• **Your objective**:
Show all lines below holding the string "fingers".

• **Information given**:
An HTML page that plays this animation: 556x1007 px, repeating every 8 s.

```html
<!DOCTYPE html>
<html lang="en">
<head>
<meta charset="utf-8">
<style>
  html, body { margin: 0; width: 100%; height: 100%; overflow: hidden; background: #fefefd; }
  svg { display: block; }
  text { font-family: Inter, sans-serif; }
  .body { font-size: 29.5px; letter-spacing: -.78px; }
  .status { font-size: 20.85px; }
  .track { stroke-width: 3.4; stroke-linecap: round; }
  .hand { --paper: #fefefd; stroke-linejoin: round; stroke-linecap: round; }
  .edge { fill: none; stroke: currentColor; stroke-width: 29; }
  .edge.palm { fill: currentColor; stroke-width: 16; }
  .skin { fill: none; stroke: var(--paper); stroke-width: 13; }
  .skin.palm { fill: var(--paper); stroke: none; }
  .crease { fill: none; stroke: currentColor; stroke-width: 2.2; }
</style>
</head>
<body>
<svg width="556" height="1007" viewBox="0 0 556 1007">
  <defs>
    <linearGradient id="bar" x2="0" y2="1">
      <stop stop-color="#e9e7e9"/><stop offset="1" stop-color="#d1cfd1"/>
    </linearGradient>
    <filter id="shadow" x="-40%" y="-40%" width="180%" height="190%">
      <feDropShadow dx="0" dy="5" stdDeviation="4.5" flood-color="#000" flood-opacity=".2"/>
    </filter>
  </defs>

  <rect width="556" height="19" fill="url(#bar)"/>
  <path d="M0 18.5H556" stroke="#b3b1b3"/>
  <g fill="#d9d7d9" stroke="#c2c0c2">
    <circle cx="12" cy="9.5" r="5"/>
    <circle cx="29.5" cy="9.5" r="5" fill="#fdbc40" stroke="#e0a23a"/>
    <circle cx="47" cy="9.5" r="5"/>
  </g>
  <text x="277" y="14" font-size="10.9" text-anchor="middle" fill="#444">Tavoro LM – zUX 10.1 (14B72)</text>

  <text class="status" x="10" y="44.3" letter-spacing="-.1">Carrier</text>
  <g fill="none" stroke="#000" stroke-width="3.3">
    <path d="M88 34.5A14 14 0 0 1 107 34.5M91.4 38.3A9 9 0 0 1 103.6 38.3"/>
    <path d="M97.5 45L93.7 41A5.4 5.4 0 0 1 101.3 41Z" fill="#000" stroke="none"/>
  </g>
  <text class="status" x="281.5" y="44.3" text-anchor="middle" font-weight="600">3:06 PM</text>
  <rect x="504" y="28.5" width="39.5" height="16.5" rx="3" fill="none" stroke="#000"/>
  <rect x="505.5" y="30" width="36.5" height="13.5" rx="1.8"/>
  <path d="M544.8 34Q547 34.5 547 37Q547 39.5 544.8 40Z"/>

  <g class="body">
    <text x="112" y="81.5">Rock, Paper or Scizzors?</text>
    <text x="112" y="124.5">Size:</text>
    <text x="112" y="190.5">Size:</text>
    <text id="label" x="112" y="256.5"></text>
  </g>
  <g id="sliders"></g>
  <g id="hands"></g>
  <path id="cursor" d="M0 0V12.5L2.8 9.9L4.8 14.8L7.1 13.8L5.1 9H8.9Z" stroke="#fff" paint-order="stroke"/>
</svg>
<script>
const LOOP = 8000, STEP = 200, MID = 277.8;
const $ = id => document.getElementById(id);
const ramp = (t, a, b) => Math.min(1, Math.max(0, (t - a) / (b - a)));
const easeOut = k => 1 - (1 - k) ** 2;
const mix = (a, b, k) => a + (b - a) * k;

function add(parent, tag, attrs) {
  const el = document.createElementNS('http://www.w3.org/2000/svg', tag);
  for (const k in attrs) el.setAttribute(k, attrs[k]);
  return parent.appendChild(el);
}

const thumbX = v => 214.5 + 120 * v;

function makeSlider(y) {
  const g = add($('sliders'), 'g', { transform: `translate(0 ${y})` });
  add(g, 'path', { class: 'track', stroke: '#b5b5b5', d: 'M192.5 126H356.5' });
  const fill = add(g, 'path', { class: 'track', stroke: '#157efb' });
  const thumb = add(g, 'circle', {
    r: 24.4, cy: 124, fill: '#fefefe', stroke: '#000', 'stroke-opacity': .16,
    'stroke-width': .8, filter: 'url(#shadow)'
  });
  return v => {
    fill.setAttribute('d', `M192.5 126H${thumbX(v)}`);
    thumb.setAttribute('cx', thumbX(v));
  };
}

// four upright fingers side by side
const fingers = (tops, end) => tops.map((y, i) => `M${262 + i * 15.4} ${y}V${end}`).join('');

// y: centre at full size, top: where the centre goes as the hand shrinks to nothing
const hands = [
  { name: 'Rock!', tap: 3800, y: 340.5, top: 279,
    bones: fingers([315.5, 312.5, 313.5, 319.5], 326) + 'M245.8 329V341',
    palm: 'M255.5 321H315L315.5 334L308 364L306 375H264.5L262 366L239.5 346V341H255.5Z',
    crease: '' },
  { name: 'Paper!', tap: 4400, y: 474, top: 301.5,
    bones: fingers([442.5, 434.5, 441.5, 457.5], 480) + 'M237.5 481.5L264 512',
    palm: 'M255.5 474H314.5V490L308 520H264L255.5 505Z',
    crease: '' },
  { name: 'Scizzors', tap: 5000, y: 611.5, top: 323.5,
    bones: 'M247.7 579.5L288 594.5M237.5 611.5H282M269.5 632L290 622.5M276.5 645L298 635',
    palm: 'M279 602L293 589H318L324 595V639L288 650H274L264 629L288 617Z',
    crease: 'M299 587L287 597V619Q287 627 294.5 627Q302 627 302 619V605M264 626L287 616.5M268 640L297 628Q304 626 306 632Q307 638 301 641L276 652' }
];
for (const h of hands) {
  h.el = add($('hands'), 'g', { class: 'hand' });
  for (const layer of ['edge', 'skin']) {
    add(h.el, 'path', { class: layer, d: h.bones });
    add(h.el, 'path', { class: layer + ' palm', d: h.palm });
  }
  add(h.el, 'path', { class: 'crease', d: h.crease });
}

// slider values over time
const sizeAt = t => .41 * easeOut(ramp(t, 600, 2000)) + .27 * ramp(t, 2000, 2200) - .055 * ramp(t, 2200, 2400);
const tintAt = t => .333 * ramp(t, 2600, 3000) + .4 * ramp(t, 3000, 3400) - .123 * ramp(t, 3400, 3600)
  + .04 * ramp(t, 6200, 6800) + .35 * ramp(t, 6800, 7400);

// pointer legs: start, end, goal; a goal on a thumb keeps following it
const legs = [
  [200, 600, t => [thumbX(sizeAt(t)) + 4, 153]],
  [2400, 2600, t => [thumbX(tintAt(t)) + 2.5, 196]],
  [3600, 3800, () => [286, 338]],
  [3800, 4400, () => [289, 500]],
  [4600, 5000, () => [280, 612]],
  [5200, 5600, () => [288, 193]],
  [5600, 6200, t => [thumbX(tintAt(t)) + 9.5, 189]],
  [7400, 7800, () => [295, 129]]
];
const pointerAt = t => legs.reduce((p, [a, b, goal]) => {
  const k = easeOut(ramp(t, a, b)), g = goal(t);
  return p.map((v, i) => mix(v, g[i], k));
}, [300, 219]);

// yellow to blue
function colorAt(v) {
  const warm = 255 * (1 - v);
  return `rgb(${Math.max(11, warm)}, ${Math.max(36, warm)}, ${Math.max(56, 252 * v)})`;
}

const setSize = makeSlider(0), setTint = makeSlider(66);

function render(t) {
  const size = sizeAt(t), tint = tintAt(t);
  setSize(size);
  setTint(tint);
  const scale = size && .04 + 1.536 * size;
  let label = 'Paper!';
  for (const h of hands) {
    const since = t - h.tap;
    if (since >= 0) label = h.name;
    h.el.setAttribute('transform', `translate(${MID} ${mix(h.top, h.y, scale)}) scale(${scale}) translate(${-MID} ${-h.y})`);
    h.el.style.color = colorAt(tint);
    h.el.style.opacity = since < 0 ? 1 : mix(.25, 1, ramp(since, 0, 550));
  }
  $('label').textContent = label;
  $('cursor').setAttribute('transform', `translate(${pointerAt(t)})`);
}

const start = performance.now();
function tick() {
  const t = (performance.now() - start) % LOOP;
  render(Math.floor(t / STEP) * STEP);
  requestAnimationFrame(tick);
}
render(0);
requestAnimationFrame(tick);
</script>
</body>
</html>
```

• **Solution to the exercise**:
// four upright fingers side by side
const fingers = (tops, end) => tops.map((y, i) => `M${262 + i * 15.4} ${y}V${end}`).join('');
    bones: fingers([315.5, 312.5, 313.5, 319.5], 326) + 'M245.8 329V341',
    bones: fingers([442.5, 434.5, 441.5, 457.5], 480) + 'M237.5 481.5L264 512',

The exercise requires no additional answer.